▶ _Source records_
....

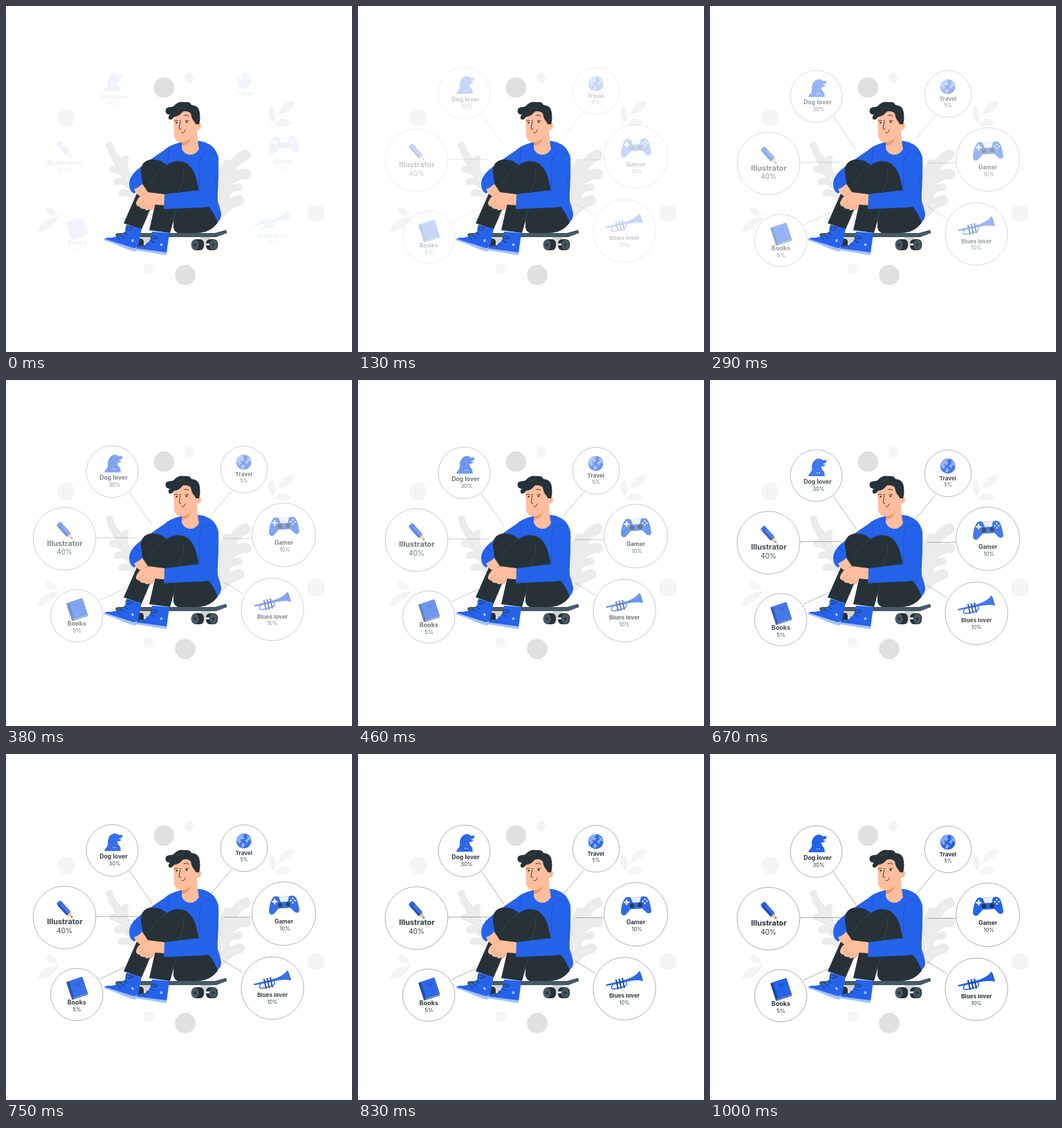
Animation of 500x500 px, one loop 1.04 s. Source, as an HTML page:

```html
<!DOCTYPE html>
<html lang="en">
<head>
<meta charset="utf-8">
<title>Interests</title>
<style>
  html, body { margin: 0; width: 100%; height: 100%; overflow: hidden; background: #fff; }
  svg { display: block; width: 100vw; height: 100vh; }
  text { font-family: Inter, Lato, sans-serif; text-anchor: middle; fill: #263238; }
  .name { font-weight: 700; }
  .blue { fill: #2563eb; }
  .navy { fill: #1a469f; }
  .dark { fill: #263238; }
  .skin { fill: #ffbe9d; }
  .pale { fill: #a5c0fb; }
  .line { fill: none; stroke: #263238; stroke-width: .9; stroke-linecap: round; stroke-linejoin: round; }
  .seam { fill: none; stroke: #1b4bb8; stroke-width: .6; }
  .fold { fill: none; stroke: #52616a; stroke-width: .4; }
  .plant { fill: none; stroke: #ebebeb; stroke-linecap: round; }
  .vein { fill: none; stroke: #f7f7f7; stroke-width: .5; }
  .ring { fill: #fff; stroke: #263238; stroke-width: .4; }
  .link { stroke: #263238; stroke-width: .4; }
</style>
</head>
<body>
<svg viewBox="0 0 500 500">
  <g fill="#e0e0e0"><circle cx="228.3" cy="118" r="14.8"/><circle cx="259" cy="388.7" r="14.8"/></g>
  <g fill="#f5f5f5">
    <circle cx="87" cy="161.3" r="12.7"/><circle cx="448" cy="299.7" r="12.7"/>
    <circle cx="264.8" cy="104" r="7.7"/><circle cx="206.3" cy="379.7" r="7.7"/>
  </g>

  <!-- lobed plants behind the sitter -->
  <g class="plant">
    <path stroke-width="10" d="M149.5 201Q153 216 170 234M172.5 221Q169 230 174 246M154 236Q164 235 178 252M161 254Q170 250 184 264M167 271Q176 268 190 276"/>
    <path stroke-width="13" d="M160 222Q172 240 190 276"/>
    <path stroke-width="15" d="M346 215Q329 222 318 250M347 243Q331 240 312 264M337 281Q322 284 312 297"/>
    <path stroke-width="11" d="M320 227Q312 238 312 262M336 262Q325 262 308 275"/>
    <path stroke-width="18" d="M322 240L310 294"/>
  </g>
  <path class="vein" d="M149 201Q166 232 190 278M174 222L174 243M155 236L174 244M162 254L182 262M347 213Q320 240 309 298M348 243L316 258M342 279L310 294"/>

  <!-- loose sprigs -->
  <g fill="#f5f5f5" stroke="#ebebeb" stroke-width=".5">
    <path d="M395 156Q395 140 416 137Q415 153 395 156ZM385 168Q375 154 383 145Q394 153 385 168ZM388 171Q402 157 411 169Q402 178 388 171Z"/>
    <path d="M45 326Q51 307 76 306Q65 325 45 326ZM74 301Q59 306 58 292Q68 289 74 301Z"/>
    <path fill="none" d="M382 172Q389 160 411 141M384 149L386 167M46 325Q61 312 87 298M61 295L74 301"/>
  </g>

  <g id="bubbles">
    <g id="rings"></g>

    <g id="dog">
      <path class="blue" d="M142 142Q143 138 146 136Q148 132 147 127Q149 118 156 116.500Q161 116 163 119L168 118.500Q169 121 167 123L163 124L167 126Q165 128 161 128Q161 132 165 136L166 142Z"/>
      <path class="seam" d="M154 120Q151 123 150 129Q153 132 156 125M152 135Q158 138 164 134"/>
      <g fill="#fff"><circle cx="155" cy="137" r=".8"/><circle cx="158" cy="137" r=".8"/></g>
    </g>

    <g id="globe">
      <circle class="blue" cx="343.7" cy="127.3" r="10.8"/>
      <path fill="#87a9f5" d="M335 121Q340 116 345 117L342 121L345 123L341 126L338 124L340 129L337 132L333 126ZM348 119Q354 122 354 127L350 126L349 131L345 127L349 124ZM341 130L346 132L343 137L340 136Z"/>
    </g>

    <g id="pencil" transform="translate(75.5 215.5) rotate(48)">
      <rect class="blue" x="0" y="-4" width="23" height="8" rx="2"/>
      <path class="navy" d="M4 -4h1v8h-1zM5 1.500h18v2.500h-18z"/>
      <path class="skin" d="M23 -4L31 0L23 4Z"/>
      <path class="dark" d="M28.500 -1.300L31 0L28.500 1.300Z"/>
      <path d="M6 -1.500H23" stroke="#7ea1f4" stroke-width=".6"/>
    </g>

    <g id="gamepad">
      <path class="blue" d="M386 209Q388 206 393 208L410 207Q414 205 418 208Q422 213 424 228Q422 233 417 230L411 224L394 225L387 233Q382 236 380 230Q380 217 386 209Z"/>
      <path fill="#e9effd" d="M394 208L409 207L407 215L397 215.500ZM387 211h2.400v2.800h2.800v2.400h-2.800v2.800h-2.400v-2.800h-2.800v-2.400h2.800z"/>
      <g class="dark"><circle cx="396" cy="220" r="3.3"/><circle cx="407.500" cy="219" r="3.3"/></g>
      <g fill="#e9effd"><circle cx="414.5" cy="210.500" r="1.2"/><circle cx="414.5" cy="216.500" r="1.2"/><circle cx="411.500" cy="213.500" r="1.2"/><circle cx="417.500" cy="213.500" r="1.2"/></g>
    </g>

    <g id="book" transform="translate(102.5 340) rotate(-18)">
      <rect class="navy" x="-12" y="-13" width="24.5" height="27" rx="1"/>
      <path d="M-10 12.500H12" stroke="#fff" stroke-width=".6"/>
      <rect class="blue" x="-8" y="-13" width="20.5" height="24.5"/>
      <path d="M-2 -7H8M0 -4H6M-11 -9h3M-11 -4h3M-11 1h3M-11 6h3" stroke="#1a469f" stroke-width=".8"/>
    </g>

    <g id="trumpet">
      <path class="blue" d="M358 334L382 328Q400 324 407 314L412 329Q402 326 384 331L359 336Z"/>
      <path d="M369 333Q363 340 370 340.500L384 337Q391 334 387 330" fill="none" stroke="#2563eb" stroke-width="1.5"/>
      <path d="M373 327L376 341M377.500 326L380.500 340M382 325L385 339" stroke="#1a469f" stroke-width="2"/>
      <path d="M371.500 327.500L374 327M376 326.500L379 326M380.500 325.500L383.500 325M408 317L411 328" stroke="#1a469f"/>
    </g>
  </g>

  <!-- skateboard -->
  <g id="board">
    <path fill="#d5d5d5" d="M281 334H297L291 340L295 347H281ZM195 334H213V346H195Z"/>
    <g class="dark">
      <rect x="269" y="337" width="17" height="16" rx="6"/><rect x="289" y="337" width="17" height="16" rx="6"/>
      <rect x="188" y="336" width="11" height="15" rx="5"/>
    </g>
    <g fill="#455a64"><ellipse cx="273" cy="345" rx="5.5" ry="7.5"/><ellipse cx="299.5" cy="345" rx="5.5" ry="7.5"/></g>
    <g class="dark"><circle cx="273" cy="345" r="2"/><circle cx="299.5" cy="345" r="2"/></g>
    <path d="M287 344.500H294" stroke="#e0e0e0" stroke-width="3"/>
    <path fill="#455a64" d="M159 329Q161 327.500 166 328H302L318 323.500L319.500 328L304 334H165Q158 334 158 331Z"/>
  </g>

  <!-- sitter -->
  <g id="sitter">
    <path class="blue" d="M252 197Q236 201 229 208Q205 224 189 237Q178 247 178 257Q178 267 185 271L198 262L215 260L250 300L304 314Q313 307 310.500 298L305 281Q308 245 307 219Q302 198 279 195Z"/>
    <path class="seam" d="M236 205L234 224M185 240Q190 248 195 248"/>
    <path class="dark" d="M196 247Q191 226 208 222Q224 220 234 232L240 270L210 290L196 323L170 314L189 271L198 262Z"/>
    <path class="dark" d="M243 290L291 288Q301 298 306 313Q295 328 276 328H248Q241 325 242 316Z"/>
    <path class="dark" d="M232 230Q243 222 256 225Q268 229 274 246L279 267L248 290L237 328L207 324L216 284L206 258Z"/>
    <path class="fold" d="M232 230Q216 240 208 258M256 236Q258 250 250 268M208 291L202 310M246 292L239 320"/>

    <path class="blue" d="M279 266L285 264L303 242L306 282Q301 290 286 291L228 293.500L229 272Z"/>
    <path class="seam" d="M303 213Q289 205 283 216Q277 231 280 247L279 266M303 244Q305 265 303 280M285 266L272 268M305 281Q311 292 309 305"/>

    <g id="hands">
      <path class="skin" d="M185 265Q192 262 197 257L205 269L229 272L228.500 288L215 287L213 293Q211 297 207 294Q203 297 200 293Q195 294 193 290Q187 289 188 284Q190 278 194 275Q188 272 185 265Z"/>
      <path d="M195 275Q200 270 206 270M192 287L199 282M195 291L203 286M201 294L208 289M208 295L213 289" fill="none" stroke="#e58a65" stroke-width=".6"/>
    </g>

    <g id="head">
      <path class="skin" d="M242 160L251 150H267L275 169Q282 166 282 173Q281 180 276 179L277 196L279 207Q273 216 265 215Q256 213 254 206V197Q244 197 243 187Z"/>
      <path fill="#eb996e" d="M254 197Q264 196 268 190Q265 200 254 202Z"/>
      <path class="dark" d="M230.500 152Q230 146 238 146Q242 146 245 142Q251 137 258 139Q266 138 268 143Q277 144 279 150Q282 161 279 171H274.500L272 167Q268 163 267 155Q261 150 255 153Q250 160 243 160Q240 165 236 164Q233 161 237 157Q231 157 230.500 152Z"/>
      <path d="M246 147Q253 146 257 143M267 147Q274 149 276 156" fill="none" stroke="#455a64" stroke-width=".5"/>
      <path class="line" d="M252 165Q251 173 250 177Q251 179 253 178M254 183Q258 184 259 179"/>
      <path class="line" d="M243.500 166Q246 164 248 165.500M257 158.500Q261 156 264 159M259 166Q261 164 264 166"/>
      <g class="dark"><circle cx="246.5" cy="168.5" r="1.2"/><circle cx="261" cy="167.7" r="1.2"/></g>
      <path d="M278 171Q280 171 279 175" fill="none" stroke="#eb996e" stroke-width=".7"/>
    </g>

    <g id="shoes">
      <path class="blue" d="M174 316L196 322L191 347L186 354L142 338Q144 334 151 335Q167 333 172 326Z"/>
      <path class="pale" d="M141 336L185 350L190 348L187 355Q179 354 141 337Z"/>
      <path class="blue" d="M211 326L236 328L232 358L188 351Q190 346 200 346Q208 341 210 333Z"/>
      <path class="pale" d="M186 350L232 356L231.500 360L188 353Z"/>
      <path class="line" d="M173 320Q178 317 183 322Q178 326 173 322M170 327L176 331M165 331L171 335M160 333L165 338M210 333Q215 331 219 335Q214 338 209 335M208 338L214 342M203 342L208 347M197 345L201 350"/>
      <g class="pale"><circle cx="183" cy="339" r="1.9"/><circle cx="224.5" cy="345" r="1.9"/></g>
    </g>
  </g>
</svg>
<script>
const PERIOD = 1040, STEPS = 25, DROP = 20;
const bubbles = document.getElementById('bubbles');

// circle x, y, r | name, x, y, size | share, x, y, size | connector x1, y1, x2, y2
const items = [
  [153.5, 141, 37.4, 'Dog lover', 155.5, 152.8, 8.7, '30%', 157, 163, 7.6, 178, 170, 211, 218],
  [344, 137.8, 33.8, 'Travel', 343.8, 147.6, 8.1, '5%', 344, 156.5, 6.9, 326, 169, 297, 203],
  [84.5, 238, 45.4, 'Illustrator', 85, 248.2, 10.9, '40%', 84.5, 261, 10, 130, 236.5, 189, 236.5],
  [401.5, 232.4, 46, 'Gamer', 401.5, 246.8, 8.4, '10%', 403, 256.6, 7.4, 314, 237.5, 355.5, 237.5],
  [102.3, 349.3, 37.8, 'Books', 102.5, 363.6, 9, '5%', 102.5, 374, 8, 135, 327, 174, 309],
  [385, 340, 45.3, 'Blues lover', 385, 353.2, 8.2, '10%', 385, 363, 7.4, 314, 300, 343, 318],
];

const label = (kind, text, x, y, size) =>
  `<text class="${kind}" x="${x}" y="${y}" font-size="${size}">${text}</text>`;

document.getElementById('rings').innerHTML = items.map(
  ([cx, cy, r, name, nx, ny, ns, share, sx, sy, ss, x1, y1, x2, y2]) =>
    `<line class="link" x1="${x1}" y1="${y1}" x2="${x2}" y2="${y2}"/>` +
    `<circle class="ring" cx="${cx}" cy="${cy}" r="${r}"/>` +
    label('name', name, nx, ny, ns) + label('share', share, sx, sy, ss)
).join('');

// cubic-bezier(0, 0, .58, 1), solved by bisection
function easeOut(x) {
  let lo = 0, hi = 1;
  for (let i = 0; i < 24; i++) {
    const s = (lo + hi) / 2;
    if (1.74 * s * s * (1 - s) + s ** 3 < x) lo = s; else hi = s;
  }
  return lo * lo * (3 - 2 * lo);
}

function draw() {
  const t = performance.now() % PERIOD;
  const step = Math.min(STEPS, Math.floor(t / PERIOD * STEPS + 0.1) + 1);
  const p = easeOut(step / STEPS);
  bubbles.setAttribute('transform', `translate(0 ${DROP * (p - 1)})`);
  bubbles.setAttribute('opacity', p);
  requestAnimationFrame(draw);
}
draw();
</script>
</body>
</html>
```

....

▶ _Task objective_
What lines in the data above carry "const"? Return them all.

▶ _Task response_
const PERIOD = 1040, STEPS = 25, DROP = 20;
const bubbles = document.getElementById('bubbles');
const items = [
const label = (kind, text, x, y, size) =>
    const s = (lo + hi) / 2;
  const t = performance.now() % PERIOD;
  const step = Math.min(STEPS, Math.floor(t / PERIOD * STEPS + 0.1) + 1);
  const p = easeOut(step / STEPS);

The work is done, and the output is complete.